Problem to solve. Please report each line of the data below that contains "patients".

Items listed in a dataset
/---

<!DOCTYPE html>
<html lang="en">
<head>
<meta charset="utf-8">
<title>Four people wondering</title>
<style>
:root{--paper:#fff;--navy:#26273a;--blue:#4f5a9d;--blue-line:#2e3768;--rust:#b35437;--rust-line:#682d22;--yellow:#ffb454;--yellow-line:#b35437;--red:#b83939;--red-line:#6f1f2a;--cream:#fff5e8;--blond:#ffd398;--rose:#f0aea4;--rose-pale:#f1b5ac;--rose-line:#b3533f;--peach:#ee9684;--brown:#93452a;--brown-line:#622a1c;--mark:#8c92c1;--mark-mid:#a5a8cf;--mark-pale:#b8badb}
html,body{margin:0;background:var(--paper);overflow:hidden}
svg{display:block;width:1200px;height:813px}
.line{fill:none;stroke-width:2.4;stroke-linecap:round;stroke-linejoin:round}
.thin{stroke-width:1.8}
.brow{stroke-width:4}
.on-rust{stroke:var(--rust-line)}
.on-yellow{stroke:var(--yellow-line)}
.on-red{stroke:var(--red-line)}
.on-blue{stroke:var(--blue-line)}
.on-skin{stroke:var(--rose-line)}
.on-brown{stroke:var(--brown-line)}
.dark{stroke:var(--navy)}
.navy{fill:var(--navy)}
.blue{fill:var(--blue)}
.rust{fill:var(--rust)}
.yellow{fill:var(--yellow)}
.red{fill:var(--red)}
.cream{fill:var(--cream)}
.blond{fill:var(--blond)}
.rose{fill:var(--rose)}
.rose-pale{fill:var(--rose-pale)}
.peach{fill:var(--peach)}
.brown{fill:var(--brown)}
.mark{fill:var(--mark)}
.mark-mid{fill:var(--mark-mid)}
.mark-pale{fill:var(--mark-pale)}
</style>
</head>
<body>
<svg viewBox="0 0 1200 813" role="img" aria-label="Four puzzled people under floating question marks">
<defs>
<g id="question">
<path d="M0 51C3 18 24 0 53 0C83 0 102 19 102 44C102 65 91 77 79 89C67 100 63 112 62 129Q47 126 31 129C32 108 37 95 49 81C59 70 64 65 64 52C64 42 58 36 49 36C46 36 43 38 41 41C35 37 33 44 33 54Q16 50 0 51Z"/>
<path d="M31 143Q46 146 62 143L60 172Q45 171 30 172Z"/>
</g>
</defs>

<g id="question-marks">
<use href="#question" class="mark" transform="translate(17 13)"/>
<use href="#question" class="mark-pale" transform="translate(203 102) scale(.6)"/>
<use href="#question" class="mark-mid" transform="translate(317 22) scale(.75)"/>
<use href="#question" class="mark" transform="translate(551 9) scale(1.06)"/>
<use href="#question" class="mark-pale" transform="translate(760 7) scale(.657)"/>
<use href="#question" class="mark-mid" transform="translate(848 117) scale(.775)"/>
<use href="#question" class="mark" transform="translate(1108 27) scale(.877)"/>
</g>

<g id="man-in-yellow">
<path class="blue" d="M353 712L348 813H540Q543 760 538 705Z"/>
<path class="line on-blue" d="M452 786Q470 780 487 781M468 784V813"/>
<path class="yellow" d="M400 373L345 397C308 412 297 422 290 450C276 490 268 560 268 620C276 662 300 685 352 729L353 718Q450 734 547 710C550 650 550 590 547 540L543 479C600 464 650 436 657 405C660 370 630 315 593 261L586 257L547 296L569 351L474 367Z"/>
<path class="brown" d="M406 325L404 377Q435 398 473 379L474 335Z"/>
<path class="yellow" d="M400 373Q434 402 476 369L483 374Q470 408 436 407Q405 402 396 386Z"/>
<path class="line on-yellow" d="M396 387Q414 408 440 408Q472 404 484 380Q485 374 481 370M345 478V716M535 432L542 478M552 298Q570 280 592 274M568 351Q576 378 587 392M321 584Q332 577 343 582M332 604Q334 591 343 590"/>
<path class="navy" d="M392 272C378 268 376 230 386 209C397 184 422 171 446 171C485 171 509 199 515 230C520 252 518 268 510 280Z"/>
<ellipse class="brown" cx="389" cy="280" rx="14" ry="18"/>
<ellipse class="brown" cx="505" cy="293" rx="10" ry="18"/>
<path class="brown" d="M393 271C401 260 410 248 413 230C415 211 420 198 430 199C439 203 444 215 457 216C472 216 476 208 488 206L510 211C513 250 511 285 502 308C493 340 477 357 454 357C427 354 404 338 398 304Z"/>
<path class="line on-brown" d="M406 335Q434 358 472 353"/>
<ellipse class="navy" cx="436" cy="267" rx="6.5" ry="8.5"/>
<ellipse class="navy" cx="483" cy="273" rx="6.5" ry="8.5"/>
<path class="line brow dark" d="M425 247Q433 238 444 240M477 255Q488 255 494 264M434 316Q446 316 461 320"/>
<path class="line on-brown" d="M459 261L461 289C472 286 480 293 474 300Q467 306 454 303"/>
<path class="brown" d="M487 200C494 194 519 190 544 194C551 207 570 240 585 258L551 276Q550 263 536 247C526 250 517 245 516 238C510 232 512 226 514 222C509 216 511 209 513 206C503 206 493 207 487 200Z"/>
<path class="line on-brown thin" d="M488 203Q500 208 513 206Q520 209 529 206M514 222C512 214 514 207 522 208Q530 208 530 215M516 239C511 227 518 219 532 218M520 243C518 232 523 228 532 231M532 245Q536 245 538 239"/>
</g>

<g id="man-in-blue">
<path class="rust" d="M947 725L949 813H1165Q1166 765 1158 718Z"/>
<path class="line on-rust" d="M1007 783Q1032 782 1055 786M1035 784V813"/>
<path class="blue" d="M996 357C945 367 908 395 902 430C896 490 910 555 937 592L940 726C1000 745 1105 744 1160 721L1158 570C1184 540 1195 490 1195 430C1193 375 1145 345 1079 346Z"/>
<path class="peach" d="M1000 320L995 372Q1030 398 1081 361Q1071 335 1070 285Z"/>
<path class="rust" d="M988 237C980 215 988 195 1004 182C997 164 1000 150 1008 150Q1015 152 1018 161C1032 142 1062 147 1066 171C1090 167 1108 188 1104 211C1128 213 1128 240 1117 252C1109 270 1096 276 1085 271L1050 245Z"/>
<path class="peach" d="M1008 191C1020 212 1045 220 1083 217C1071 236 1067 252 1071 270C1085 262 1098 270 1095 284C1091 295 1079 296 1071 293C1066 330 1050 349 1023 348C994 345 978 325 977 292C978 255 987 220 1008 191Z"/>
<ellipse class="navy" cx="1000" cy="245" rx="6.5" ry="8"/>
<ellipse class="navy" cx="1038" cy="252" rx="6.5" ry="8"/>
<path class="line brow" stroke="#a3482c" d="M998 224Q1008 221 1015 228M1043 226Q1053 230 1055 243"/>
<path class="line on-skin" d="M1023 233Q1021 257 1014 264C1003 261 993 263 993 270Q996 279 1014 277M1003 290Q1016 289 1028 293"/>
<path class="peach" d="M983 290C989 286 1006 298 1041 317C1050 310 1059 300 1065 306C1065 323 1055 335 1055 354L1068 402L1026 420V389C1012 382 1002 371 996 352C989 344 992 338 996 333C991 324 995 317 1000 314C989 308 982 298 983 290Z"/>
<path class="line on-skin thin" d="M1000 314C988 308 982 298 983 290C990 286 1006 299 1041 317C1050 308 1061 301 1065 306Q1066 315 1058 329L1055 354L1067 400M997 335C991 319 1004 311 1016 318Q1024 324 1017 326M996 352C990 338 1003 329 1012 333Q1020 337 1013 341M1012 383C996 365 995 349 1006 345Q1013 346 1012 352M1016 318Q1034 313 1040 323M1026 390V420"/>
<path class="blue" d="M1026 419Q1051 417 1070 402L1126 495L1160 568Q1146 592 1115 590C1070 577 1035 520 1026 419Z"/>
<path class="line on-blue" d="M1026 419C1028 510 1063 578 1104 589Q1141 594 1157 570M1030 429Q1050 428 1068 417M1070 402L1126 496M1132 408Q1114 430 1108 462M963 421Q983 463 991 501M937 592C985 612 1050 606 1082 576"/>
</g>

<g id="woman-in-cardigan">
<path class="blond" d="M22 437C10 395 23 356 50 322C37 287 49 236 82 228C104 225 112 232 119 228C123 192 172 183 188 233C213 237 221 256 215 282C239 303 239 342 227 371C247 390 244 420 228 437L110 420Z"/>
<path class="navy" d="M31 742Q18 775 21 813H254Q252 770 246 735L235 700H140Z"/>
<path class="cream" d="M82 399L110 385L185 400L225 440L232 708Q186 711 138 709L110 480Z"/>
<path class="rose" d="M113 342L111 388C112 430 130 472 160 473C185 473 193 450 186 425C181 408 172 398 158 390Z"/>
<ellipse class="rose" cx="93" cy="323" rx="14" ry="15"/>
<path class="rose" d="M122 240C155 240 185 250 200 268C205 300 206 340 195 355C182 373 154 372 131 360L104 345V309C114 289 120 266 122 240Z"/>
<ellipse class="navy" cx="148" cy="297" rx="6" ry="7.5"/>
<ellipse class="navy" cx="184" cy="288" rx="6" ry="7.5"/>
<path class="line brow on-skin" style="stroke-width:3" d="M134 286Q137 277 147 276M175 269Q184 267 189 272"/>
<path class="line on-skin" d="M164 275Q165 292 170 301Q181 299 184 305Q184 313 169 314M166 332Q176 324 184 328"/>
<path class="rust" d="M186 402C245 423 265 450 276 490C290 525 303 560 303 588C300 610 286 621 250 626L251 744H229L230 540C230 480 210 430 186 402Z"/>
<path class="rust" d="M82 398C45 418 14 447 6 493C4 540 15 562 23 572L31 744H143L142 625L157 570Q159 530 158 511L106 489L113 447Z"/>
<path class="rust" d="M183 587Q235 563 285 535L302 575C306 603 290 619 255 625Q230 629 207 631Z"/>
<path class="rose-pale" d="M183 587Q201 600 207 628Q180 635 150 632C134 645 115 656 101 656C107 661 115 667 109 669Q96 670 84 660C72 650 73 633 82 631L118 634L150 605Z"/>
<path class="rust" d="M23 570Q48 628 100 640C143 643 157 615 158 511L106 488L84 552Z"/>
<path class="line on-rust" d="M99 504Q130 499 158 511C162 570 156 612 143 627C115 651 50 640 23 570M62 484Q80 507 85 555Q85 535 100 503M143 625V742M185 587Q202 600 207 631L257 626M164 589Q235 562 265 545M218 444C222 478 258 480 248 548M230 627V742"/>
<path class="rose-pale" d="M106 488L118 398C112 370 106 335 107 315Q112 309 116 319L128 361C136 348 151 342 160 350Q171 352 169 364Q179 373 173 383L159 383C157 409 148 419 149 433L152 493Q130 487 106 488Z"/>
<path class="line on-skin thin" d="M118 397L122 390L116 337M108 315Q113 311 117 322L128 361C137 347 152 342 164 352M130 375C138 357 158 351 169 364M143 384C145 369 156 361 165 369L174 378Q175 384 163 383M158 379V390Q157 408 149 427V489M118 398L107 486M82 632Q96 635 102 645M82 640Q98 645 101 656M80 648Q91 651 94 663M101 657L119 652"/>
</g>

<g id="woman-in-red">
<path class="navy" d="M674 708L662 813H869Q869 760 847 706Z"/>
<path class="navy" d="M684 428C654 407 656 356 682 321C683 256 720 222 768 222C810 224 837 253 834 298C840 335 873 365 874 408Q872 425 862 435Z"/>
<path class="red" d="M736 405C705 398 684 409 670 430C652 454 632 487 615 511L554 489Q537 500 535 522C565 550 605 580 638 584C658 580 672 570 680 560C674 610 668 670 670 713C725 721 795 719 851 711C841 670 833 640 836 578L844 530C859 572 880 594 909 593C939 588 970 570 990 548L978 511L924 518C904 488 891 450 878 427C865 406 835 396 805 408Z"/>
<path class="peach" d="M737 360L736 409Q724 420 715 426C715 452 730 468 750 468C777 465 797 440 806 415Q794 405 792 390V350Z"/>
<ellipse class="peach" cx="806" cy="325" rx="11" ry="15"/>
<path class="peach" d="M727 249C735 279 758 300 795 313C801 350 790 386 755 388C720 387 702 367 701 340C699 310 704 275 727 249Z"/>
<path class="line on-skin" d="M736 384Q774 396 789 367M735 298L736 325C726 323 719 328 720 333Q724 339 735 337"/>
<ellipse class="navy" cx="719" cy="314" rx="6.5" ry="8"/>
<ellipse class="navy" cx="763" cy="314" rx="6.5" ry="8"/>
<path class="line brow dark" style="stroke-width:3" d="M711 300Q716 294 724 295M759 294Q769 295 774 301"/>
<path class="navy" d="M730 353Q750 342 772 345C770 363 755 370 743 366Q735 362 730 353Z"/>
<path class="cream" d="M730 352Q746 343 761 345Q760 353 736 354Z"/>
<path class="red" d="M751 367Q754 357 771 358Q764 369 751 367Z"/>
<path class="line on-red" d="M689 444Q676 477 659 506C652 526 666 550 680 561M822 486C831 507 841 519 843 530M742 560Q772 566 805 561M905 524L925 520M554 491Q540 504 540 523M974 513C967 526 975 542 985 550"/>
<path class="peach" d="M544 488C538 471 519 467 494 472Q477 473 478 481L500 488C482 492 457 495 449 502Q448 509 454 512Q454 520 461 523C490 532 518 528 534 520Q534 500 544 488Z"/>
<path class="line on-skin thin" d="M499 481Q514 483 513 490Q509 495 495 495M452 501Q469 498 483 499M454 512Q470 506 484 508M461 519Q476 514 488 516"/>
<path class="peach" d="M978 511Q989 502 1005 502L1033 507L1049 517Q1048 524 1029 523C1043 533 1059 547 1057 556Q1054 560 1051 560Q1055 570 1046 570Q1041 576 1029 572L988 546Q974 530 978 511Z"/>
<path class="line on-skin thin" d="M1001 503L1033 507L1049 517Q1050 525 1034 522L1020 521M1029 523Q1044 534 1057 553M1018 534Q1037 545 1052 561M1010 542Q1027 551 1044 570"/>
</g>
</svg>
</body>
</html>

\---
/---

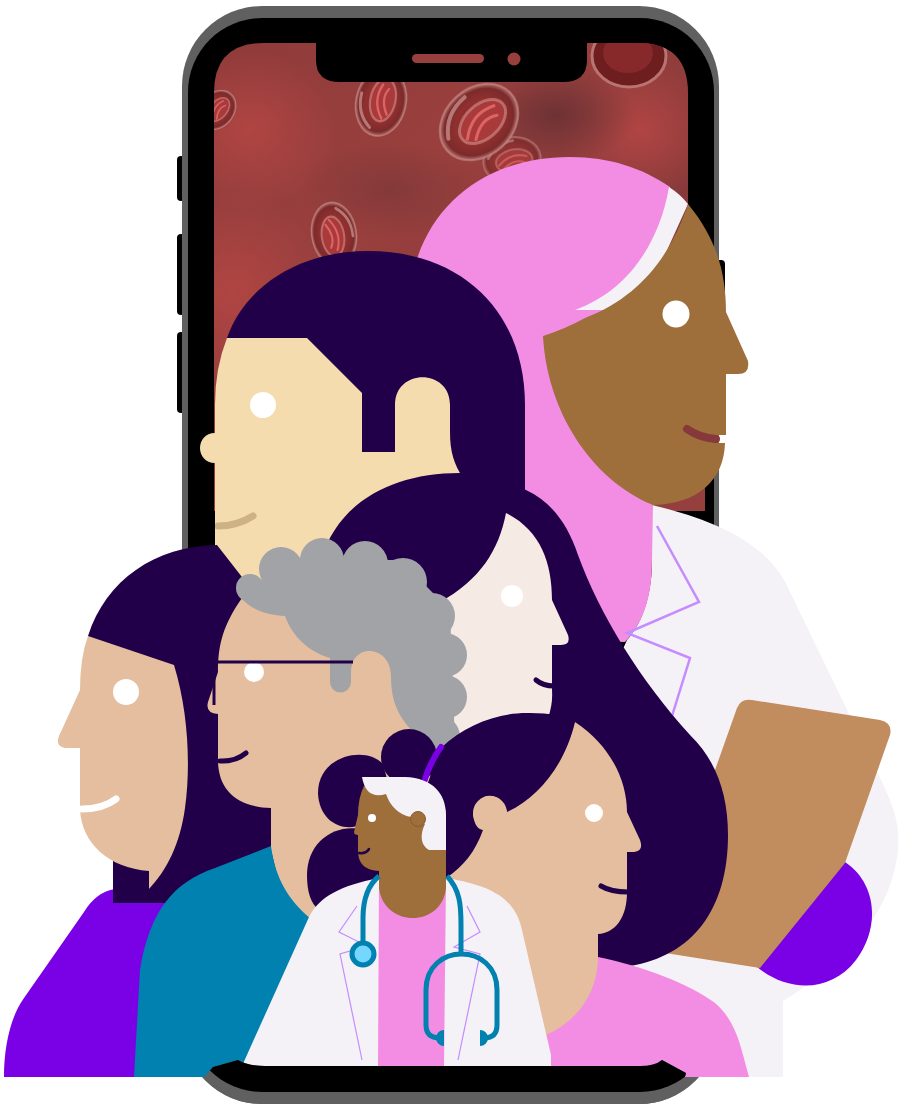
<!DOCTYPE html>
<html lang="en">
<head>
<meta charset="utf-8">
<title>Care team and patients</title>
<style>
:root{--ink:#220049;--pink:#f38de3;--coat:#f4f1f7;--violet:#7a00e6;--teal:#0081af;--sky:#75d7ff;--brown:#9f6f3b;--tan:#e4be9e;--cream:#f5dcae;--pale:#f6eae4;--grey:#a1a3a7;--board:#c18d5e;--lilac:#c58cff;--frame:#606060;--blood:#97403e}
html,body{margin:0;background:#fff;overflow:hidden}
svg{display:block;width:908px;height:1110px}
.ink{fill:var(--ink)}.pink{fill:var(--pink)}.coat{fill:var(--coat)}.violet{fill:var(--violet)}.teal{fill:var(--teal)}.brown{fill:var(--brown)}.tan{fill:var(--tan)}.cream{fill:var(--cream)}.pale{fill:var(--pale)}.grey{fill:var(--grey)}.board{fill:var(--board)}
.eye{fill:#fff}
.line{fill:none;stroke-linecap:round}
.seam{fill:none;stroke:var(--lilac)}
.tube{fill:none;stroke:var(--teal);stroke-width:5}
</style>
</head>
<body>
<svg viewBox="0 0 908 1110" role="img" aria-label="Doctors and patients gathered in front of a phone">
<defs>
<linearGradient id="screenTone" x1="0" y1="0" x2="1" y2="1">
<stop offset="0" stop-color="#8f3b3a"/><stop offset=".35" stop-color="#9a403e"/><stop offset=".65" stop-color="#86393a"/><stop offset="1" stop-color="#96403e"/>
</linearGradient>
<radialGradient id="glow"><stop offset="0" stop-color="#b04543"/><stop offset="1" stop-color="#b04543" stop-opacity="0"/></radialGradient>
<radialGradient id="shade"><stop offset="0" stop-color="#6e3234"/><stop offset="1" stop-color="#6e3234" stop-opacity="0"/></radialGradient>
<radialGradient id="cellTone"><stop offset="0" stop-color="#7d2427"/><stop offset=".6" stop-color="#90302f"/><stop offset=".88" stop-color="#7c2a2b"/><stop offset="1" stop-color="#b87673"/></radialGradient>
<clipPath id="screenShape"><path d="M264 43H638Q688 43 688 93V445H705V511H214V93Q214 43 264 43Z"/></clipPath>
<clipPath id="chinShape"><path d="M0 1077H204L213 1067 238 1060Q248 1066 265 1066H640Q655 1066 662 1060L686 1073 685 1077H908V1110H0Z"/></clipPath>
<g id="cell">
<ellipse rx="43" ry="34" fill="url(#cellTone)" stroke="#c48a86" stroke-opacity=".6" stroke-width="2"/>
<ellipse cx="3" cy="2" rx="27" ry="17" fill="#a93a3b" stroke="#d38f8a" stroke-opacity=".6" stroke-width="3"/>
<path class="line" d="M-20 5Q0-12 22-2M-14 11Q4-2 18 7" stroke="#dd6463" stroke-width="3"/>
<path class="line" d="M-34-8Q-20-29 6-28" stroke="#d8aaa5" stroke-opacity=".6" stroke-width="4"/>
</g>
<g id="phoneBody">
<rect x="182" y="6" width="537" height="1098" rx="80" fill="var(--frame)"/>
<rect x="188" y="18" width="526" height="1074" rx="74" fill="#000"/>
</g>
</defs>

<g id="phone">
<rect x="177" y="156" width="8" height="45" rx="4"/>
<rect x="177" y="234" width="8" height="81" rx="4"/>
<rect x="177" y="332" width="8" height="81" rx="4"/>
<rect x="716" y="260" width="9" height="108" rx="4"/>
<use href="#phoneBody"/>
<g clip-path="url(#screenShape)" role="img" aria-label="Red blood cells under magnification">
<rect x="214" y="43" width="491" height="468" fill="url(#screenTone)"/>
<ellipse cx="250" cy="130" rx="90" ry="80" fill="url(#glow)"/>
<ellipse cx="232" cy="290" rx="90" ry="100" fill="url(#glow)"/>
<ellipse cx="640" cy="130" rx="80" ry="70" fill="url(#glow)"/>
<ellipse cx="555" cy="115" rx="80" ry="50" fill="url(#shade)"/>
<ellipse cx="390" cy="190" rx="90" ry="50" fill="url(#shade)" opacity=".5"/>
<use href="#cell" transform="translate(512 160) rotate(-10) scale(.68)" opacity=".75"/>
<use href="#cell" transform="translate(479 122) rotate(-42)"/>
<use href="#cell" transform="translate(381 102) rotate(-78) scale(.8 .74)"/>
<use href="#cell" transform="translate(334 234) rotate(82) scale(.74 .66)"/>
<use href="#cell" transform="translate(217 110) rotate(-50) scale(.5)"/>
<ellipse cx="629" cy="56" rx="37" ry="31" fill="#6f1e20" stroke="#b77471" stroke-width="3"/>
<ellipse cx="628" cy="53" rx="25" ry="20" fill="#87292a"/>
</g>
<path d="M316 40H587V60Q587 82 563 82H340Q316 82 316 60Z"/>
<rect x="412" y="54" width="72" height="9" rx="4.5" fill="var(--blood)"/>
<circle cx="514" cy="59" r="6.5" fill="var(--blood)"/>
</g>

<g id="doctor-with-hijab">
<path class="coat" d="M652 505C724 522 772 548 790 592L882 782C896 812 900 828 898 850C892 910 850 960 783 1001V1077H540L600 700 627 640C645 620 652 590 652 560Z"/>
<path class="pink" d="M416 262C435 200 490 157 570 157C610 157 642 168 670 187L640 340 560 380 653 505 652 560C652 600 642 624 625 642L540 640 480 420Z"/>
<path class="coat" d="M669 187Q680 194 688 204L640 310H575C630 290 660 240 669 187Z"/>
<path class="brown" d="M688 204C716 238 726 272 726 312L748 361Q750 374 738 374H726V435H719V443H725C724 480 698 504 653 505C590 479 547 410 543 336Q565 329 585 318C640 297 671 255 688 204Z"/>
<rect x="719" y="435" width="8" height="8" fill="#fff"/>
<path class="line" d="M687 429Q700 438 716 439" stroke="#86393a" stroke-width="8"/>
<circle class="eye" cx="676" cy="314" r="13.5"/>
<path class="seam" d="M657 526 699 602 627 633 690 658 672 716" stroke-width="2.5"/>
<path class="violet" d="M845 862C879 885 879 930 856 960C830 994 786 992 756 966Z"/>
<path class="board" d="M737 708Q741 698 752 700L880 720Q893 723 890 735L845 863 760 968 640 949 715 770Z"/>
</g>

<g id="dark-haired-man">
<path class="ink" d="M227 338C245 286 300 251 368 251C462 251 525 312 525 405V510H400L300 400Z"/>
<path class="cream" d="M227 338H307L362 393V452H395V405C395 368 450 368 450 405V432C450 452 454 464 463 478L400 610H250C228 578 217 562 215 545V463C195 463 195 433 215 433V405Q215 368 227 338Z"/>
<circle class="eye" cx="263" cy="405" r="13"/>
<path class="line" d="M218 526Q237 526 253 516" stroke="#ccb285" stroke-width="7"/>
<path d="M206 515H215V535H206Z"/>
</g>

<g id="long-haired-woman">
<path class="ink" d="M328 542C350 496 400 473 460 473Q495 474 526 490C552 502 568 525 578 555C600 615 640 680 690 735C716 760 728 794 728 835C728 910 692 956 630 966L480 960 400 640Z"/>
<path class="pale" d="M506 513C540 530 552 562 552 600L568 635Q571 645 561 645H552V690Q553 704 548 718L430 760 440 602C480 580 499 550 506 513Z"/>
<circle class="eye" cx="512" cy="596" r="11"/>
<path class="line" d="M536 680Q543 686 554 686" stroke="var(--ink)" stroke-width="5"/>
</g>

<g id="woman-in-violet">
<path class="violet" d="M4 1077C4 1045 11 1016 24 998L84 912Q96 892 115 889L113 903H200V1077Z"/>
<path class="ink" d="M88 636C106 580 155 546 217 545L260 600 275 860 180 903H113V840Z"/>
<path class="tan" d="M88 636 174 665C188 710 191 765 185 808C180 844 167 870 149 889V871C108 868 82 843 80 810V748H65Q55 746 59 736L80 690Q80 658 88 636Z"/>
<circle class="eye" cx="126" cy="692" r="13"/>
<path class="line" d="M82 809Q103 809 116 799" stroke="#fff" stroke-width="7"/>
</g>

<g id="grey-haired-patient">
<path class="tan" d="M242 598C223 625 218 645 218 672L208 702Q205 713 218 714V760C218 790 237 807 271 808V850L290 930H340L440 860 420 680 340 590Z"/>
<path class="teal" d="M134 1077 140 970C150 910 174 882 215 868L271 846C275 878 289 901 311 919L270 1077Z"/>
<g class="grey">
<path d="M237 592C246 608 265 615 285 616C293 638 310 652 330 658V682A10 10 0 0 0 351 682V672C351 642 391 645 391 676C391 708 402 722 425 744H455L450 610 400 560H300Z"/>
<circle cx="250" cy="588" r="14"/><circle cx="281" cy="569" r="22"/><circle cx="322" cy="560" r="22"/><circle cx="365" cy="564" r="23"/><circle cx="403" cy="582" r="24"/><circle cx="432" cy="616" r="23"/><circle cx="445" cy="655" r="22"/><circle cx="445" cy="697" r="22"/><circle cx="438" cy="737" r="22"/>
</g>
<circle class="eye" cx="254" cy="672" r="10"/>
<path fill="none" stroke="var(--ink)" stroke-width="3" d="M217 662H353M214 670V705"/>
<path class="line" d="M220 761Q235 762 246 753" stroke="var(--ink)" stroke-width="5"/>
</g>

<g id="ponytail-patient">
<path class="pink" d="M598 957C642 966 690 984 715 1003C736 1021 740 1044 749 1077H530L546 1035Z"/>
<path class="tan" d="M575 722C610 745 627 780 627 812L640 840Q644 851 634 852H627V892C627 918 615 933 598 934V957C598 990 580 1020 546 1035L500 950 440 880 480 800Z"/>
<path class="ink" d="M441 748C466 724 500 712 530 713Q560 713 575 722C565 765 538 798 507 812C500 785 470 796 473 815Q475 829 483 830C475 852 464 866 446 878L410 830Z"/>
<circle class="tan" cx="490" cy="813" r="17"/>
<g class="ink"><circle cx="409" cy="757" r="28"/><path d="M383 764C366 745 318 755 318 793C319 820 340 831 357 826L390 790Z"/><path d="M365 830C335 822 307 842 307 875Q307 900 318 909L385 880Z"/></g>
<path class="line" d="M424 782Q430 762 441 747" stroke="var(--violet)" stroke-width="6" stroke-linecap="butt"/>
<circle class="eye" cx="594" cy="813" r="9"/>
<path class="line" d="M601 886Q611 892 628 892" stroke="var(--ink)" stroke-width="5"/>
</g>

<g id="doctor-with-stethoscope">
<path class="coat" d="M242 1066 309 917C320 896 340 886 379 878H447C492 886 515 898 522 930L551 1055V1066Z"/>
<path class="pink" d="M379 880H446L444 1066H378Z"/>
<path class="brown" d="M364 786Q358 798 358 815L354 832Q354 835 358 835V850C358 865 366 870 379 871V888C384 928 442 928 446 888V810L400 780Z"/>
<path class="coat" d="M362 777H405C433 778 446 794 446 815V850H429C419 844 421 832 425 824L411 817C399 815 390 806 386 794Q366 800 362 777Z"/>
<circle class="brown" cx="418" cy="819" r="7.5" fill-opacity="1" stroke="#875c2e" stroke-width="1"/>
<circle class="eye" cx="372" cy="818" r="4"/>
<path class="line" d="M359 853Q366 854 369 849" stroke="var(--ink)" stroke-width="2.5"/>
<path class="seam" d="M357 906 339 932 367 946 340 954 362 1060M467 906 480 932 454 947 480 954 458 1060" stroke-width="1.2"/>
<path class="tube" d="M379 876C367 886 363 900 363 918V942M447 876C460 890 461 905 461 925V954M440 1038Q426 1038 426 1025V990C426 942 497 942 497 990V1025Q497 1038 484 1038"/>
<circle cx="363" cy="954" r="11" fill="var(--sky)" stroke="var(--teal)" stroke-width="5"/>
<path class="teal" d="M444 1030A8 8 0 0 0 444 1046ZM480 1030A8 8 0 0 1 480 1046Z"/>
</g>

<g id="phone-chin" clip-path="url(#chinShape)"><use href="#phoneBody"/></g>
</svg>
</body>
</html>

\---

Response below.
<title>Care team and patients</title>
<svg viewBox="0 0 908 1110" role="img" aria-label="Doctors and patients gathered in front of a phone">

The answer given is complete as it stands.